The old woman poured some from a jug and held the glass to Celia's lips.
"Thank you," whispered Celia gratefully, and Adele came into the room. She told the story of the night to Jeanne, and afterwards to Hippolyte when he joined them.
"And nothing gained!" cried the older woman furiously. "And we have hardly a five-franc piece in the house."
"Yes, something," said Adele. "A necklace—a good one—some good rings, and bracelets. And we shall find out where the rest is hid—from her." And she nodded at Celia.
The three people ate their supper, and, while they ate it, discussed Celia's fate. She was lying with her head bowed upon her arms at the same table, within a foot of them. But they made no more of her presence than if she had been an old shoe. Only once did one of them speak to her.
"Stop your whimpering," said Hippolyte roughly. "We can hardly hear ourselves talk."
He was for finishing with the business altogether to-night.
"It's a mistake," he said. "There's been a bungle, and the sooner we are rid of it the better. There's a boat at the bottom of the garden."
Celia listened and shuddered. He would have no more compunction over drowning her than he would have had over drowning a blind kitten.
"It's cursed luck," he said. "But we have got the necklace—that's something. That's our share, do you see? The young spark can look for the rest."
But Helene Vauquier's wish prevailed. She was the leader. They would keep the girl until she came to Geneva.
They took her upstairs into the big bedroom overlooking the lake. Adele opened the door of the closet, where a truckle-bed stood, and thrust the girl in.
"This is my room," she said warningly, pointing to the bedroom. "Take care I hear no noise. You might shout yourself hoarse, my pretty one; no one else would hear you. But I should, and afterwards—we should no longer be able to call you 'my pretty one,' eh?"
And with a horrible playfulness she pinched the girl's cheek.
Then with old Jeanne's help she stripped Celia and told her to get into bed.
"I'll give her something to keep her quiet," said Adele, and she fetched her morphia-needle and injected a dose into Celia's arm.
Then they took her clothes away and left her in the darkness. She heard the key turn in the lock, and a moment after the sound of the bedstead being drawn across the doorway. But she heard no more, for almost immediately she fell asleep.
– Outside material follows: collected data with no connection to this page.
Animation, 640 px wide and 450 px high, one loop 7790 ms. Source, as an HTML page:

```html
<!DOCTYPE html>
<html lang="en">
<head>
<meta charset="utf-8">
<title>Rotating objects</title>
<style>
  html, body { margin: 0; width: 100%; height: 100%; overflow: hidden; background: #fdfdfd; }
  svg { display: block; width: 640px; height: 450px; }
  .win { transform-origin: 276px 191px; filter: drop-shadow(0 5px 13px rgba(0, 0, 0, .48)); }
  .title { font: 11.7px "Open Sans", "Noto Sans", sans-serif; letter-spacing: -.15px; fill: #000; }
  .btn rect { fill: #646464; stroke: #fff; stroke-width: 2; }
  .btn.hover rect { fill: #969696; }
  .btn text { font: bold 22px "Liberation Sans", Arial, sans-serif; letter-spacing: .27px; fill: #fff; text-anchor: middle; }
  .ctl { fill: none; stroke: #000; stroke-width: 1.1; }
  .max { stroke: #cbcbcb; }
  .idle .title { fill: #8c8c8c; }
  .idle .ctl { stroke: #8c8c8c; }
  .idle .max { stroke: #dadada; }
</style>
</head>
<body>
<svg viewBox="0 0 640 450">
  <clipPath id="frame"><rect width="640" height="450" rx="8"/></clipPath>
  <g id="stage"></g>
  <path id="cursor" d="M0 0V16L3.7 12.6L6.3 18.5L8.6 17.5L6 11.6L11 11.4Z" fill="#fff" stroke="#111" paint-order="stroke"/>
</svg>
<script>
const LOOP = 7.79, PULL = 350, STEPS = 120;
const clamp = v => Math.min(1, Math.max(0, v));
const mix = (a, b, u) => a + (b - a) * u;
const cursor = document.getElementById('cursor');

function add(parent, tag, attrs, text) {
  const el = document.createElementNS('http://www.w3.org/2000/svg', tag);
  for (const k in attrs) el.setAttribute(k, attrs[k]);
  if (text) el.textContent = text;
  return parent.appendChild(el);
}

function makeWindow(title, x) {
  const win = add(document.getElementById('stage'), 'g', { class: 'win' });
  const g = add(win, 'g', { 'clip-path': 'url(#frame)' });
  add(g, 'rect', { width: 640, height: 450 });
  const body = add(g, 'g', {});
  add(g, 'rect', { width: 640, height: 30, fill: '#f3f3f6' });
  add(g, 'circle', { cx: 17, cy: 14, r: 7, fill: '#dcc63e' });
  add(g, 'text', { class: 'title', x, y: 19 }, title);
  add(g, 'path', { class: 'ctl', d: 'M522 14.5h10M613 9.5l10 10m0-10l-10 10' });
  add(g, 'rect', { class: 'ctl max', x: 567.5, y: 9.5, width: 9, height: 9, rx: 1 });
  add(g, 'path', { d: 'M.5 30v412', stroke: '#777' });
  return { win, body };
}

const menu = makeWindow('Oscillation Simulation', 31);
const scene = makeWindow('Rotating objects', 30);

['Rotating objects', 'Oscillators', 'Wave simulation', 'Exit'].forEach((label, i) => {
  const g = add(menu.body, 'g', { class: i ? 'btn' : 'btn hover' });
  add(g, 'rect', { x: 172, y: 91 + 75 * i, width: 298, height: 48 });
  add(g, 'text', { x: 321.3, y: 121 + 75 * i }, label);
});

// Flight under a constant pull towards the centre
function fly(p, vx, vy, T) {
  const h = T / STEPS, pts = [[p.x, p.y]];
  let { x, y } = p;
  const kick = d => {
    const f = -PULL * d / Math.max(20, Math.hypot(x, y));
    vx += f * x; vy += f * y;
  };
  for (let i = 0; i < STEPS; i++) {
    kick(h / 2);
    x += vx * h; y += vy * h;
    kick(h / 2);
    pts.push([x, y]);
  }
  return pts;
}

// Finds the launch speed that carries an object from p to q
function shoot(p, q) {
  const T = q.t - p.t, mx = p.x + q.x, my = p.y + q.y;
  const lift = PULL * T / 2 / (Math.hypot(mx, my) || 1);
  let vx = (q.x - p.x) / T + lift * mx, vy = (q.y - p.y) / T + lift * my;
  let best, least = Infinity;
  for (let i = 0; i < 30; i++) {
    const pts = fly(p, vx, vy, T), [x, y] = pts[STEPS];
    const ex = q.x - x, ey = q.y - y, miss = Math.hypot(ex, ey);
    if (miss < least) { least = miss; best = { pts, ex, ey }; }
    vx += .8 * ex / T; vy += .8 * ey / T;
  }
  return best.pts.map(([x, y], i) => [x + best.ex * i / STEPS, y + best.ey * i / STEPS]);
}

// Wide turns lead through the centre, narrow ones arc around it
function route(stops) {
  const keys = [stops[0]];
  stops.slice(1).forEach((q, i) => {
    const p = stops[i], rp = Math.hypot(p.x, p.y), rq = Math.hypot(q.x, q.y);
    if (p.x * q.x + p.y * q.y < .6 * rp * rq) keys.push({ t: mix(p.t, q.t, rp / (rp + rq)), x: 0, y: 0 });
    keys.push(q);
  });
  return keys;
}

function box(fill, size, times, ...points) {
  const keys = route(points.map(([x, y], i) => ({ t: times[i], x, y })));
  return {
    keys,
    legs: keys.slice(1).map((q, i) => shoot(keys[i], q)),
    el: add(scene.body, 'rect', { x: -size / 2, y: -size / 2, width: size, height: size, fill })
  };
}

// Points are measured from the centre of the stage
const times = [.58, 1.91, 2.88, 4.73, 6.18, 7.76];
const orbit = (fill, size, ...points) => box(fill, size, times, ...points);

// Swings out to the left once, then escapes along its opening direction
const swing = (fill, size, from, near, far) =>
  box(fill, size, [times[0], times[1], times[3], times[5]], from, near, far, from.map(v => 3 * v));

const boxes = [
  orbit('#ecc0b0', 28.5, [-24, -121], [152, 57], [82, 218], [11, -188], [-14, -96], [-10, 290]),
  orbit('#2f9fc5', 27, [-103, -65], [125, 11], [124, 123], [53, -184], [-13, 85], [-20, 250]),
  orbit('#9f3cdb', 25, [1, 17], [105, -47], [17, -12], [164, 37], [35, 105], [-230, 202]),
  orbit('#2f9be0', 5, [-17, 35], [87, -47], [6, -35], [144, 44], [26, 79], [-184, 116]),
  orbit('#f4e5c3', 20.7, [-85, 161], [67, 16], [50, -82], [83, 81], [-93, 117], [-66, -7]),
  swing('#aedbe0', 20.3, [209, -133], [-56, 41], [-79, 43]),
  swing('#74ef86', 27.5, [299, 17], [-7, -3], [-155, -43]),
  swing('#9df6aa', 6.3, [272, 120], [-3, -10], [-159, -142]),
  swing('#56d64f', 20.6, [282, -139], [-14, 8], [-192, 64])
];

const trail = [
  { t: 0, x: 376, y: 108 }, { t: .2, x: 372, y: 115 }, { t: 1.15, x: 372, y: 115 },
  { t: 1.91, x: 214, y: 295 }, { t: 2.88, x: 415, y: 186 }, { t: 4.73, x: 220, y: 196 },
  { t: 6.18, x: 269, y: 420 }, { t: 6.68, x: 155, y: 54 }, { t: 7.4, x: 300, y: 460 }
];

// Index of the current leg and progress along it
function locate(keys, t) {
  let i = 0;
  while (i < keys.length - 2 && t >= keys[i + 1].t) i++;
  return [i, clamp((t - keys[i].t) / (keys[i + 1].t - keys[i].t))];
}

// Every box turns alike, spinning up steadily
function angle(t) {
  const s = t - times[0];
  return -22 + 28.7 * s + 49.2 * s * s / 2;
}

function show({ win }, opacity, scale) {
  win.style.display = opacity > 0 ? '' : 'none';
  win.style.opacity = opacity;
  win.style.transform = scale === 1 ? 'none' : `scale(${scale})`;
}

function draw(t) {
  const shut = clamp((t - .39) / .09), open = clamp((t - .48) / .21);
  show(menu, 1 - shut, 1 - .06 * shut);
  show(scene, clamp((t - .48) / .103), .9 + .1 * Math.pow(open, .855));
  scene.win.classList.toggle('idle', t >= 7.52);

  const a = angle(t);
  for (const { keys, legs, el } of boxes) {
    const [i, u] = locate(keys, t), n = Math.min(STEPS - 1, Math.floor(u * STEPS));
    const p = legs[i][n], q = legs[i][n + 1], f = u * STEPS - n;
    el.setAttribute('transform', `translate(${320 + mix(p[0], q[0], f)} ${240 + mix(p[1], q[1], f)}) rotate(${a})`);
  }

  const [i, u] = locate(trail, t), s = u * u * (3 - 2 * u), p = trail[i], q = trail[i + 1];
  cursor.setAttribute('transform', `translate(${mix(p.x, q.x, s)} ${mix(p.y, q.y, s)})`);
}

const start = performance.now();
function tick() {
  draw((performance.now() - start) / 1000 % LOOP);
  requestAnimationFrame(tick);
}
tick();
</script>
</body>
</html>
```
She was awakened some time the next day by the door opening. Old Jeanne Tace brought her in a jug of water and a roll of bread, and locked her up again. And a long time afterwards she brought her another supply. Yet another day had gone, but in that dark cupboard Celia had no means of judging time. In the afternoon the newspaper came out with the announcement that Mme. Dauvray's jewellery had been discovered under the boards. Hippolyte brought in the newspaper, and, cursing their stupidity, they sat down to decide upon Celia's fate. That, however, was soon arranged. They would dress her in everything which she wore when she came, so that no trace of her might be discovered. They would give her another dose of morphia, sew her up in a sack as soon as she was unconscious, row her far out on to the lake, and sink her with a weight attached. They dragged her out from the cupboard, always with the threat of that bright aluminium flask before her eyes. She fell upon her knees, imploring their pity with the tears running down her cheeks; but they sewed the strip of sacking over her face so that she should see nothing of their preparations. They flung her on the sofa, secured her as Hanaud had found her, and, leaving her in the old woman's charge, sent down Adele for her needle and Hippolyte to get ready the boat. As Hippolyte opened the door he saw the launch of the Chef de la Surete glide along the bank.